* [WHAT IS BEING ASKED] Word for word, restate the records that come next, omitting the images.

Segment Open

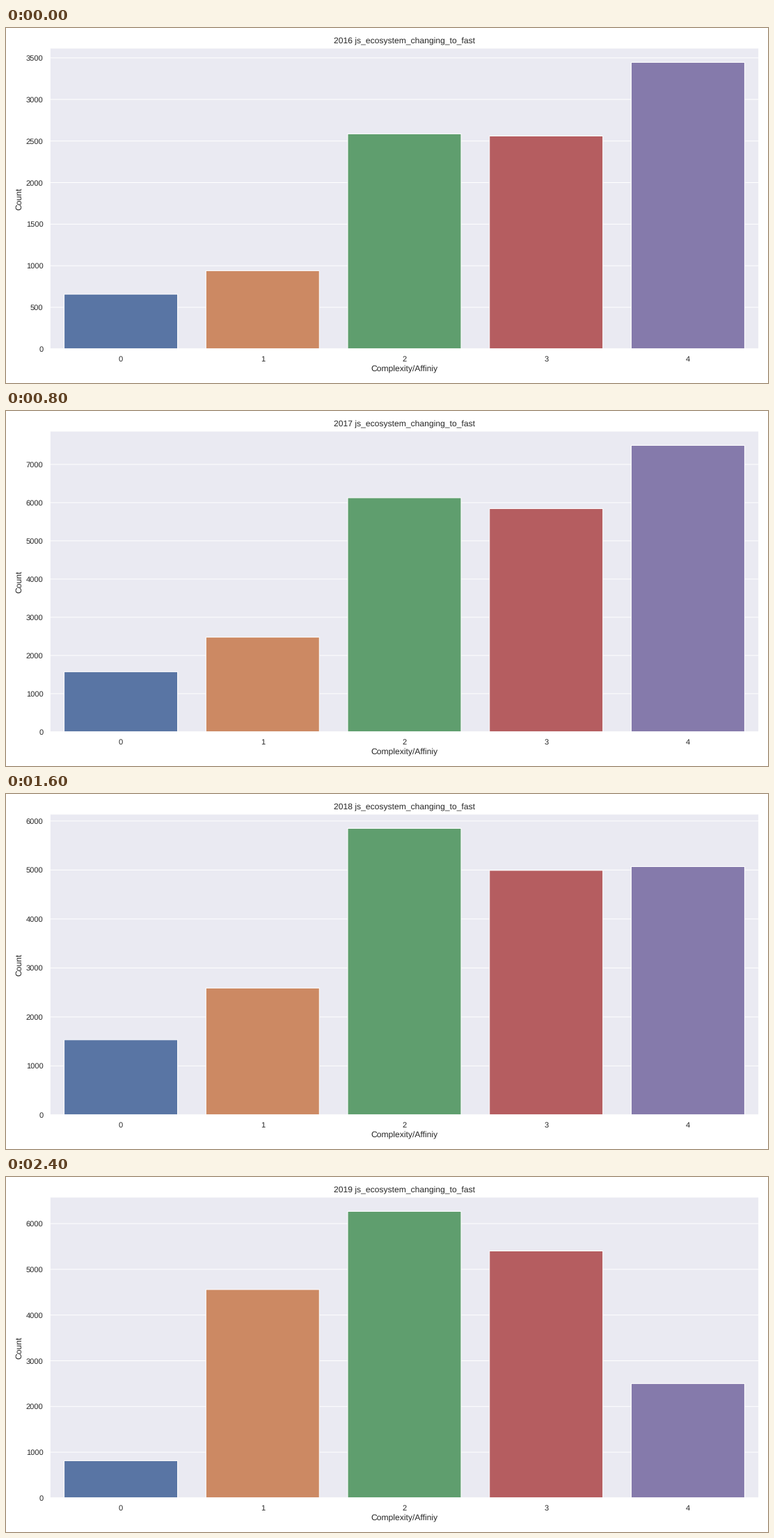
A matplotlib script for the animation above (3.2 s loop, 1095x511 px).

```python
import matplotlib.pyplot as plt
from matplotlib.animation import FuncAnimation

W, H, DPI = 1095, 511, 73
INK = "#262626"
COLORS = ["#5975a4", "#cc8963", "#5f9e6e", "#b55d60", "#857aab"]
FIRST_YEAR = 2016

# Survey answers per year, from "disagree" to "agree"
COUNTS = [
    [658, 940, 2586, 2560, 3445],
    [1574, 2478, 6127, 5843, 7498],
    [1533, 2590, 5849, 4992, 5069],
    [813, 4558, 6267, 5401, 2501],
]

plt.rcParams.update({
    "font.family": "Liberation Sans",
    "text.color": INK,
    "text.hinting": "none",
    "path.snap": False,
    "axes.labelcolor": INK,
    "axes.facecolor": "#eaeaf2",
    "axes.edgecolor": "white",
    "axes.linewidth": 1.25,
    "axes.axisbelow": True,
    "axes.titlesize": 12,
    "axes.labelsize": 12,
})


def make_axes(fig, left, right, top, bottom):
    """Place axes by pixel edges measured from the top left corner."""
    return fig.add_axes([left / W, 1 - bottom / H,
                         (right - left) / W, (bottom - top) / H])


fig = plt.figure(figsize=(W / DPI, H / DPI), dpi=DPI, facecolor="white")
ax = make_axes(fig, left=63.2, right=1081.8, top=28.9, bottom=461.9)
bars = ax.bar(range(len(COLORS)), COUNTS[0], width=0.8, color=COLORS,
              edgecolor="white", linewidth=1)
ax.set_xlim(-0.5, len(COLORS) - 0.5)
ax.set_xticks(range(len(COLORS)))
ax.tick_params(length=6, pad=3.5, labelsize=11, labelcolor=INK,
               left=False, bottom=False)
ax.grid(axis="y", color="white", linewidth=1)
ax.set_xlabel("Complexity/Affiniy")
ax.set_ylabel("Count")


def draw(i):
    for bar, count in zip(bars, COUNTS[i]):
        bar.set_height(count)
    ax.set_ylim(0, 1.05 * max(COUNTS[i]))
    ax.set_title(f"{FIRST_YEAR + i} js_ecosystem_changing_to_fast")
    return list(bars)


anim = FuncAnimation(fig, draw, frames=len(COUNTS), interval=800,
                     repeat=True, repeat_delay=0, blit=False)
plt.show()
```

Segment Closed

* [ANSWER TO THE EXERCISE]
A matplotlib script for the animation above (3.2 s loop, 1095x511 px).

```python
import matplotlib.pyplot as plt
from matplotlib.animation import FuncAnimation

W, H, DPI = 1095, 511, 73
INK = "#262626"
COLORS = ["#5975a4", "#cc8963", "#5f9e6e", "#b55d60", "#857aab"]
FIRST_YEAR = 2016

# Survey answers per year, from "disagree" to "agree"
COUNTS = [
    [658, 940, 2586, 2560, 3445],
    [1574, 2478, 6127, 5843, 7498],
    [1533, 2590, 5849, 4992, 5069],
    [813, 4558, 6267, 5401, 2501],
]

plt.rcParams.update({
    "font.family": "Liberation Sans",
    "text.color": INK,
    "text.hinting": "none",
    "path.snap": False,
    "axes.labelcolor": INK,
    "axes.facecolor": "#eaeaf2",
    "axes.edgecolor": "white",
    "axes.linewidth": 1.25,
    "axes.axisbelow": True,
    "axes.titlesize": 12,
    "axes.labelsize": 12,
})


def make_axes(fig, left, right, top, bottom):
    """Place axes by pixel edges measured from the top left corner."""
    return fig.add_axes([left / W, 1 - bottom / H,
                         (right - left) / W, (bottom - top) / H])


fig = plt.figure(figsize=(W / DPI, H / DPI), dpi=DPI, facecolor="white")
ax = make_axes(fig, left=63.2, right=1081.8, top=28.9, bottom=461.9)
bars = ax.bar(range(len(COLORS)), COUNTS[0], width=0.8, color=COLORS,
              edgecolor="white", linewidth=1)
ax.set_xlim(-0.5, len(COLORS) - 0.5)
ax.set_xticks(range(len(COLORS)))
ax.tick_params(length=6, pad=3.5, labelsize=11, labelcolor=INK,
               left=False, bottom=False)
ax.grid(axis="y", color="white", linewidth=1)
ax.set_xlabel("Complexity/Affiniy")
ax.set_ylabel("Count")


def draw(i):
    for bar, count in zip(bars, COUNTS[i]):
        bar.set_height(count)
    ax.set_ylim(0, 1.05 * max(COUNTS[i]))
    ax.set_title(f"{FIRST_YEAR + i} js_ecosystem_changing_to_fast")
    return list(bars)


anim = FuncAnimation(fig, draw, frames=len(COUNTS), interval=800,
                     repeat=True, repeat_delay=0, blit=False)
plt.show()
```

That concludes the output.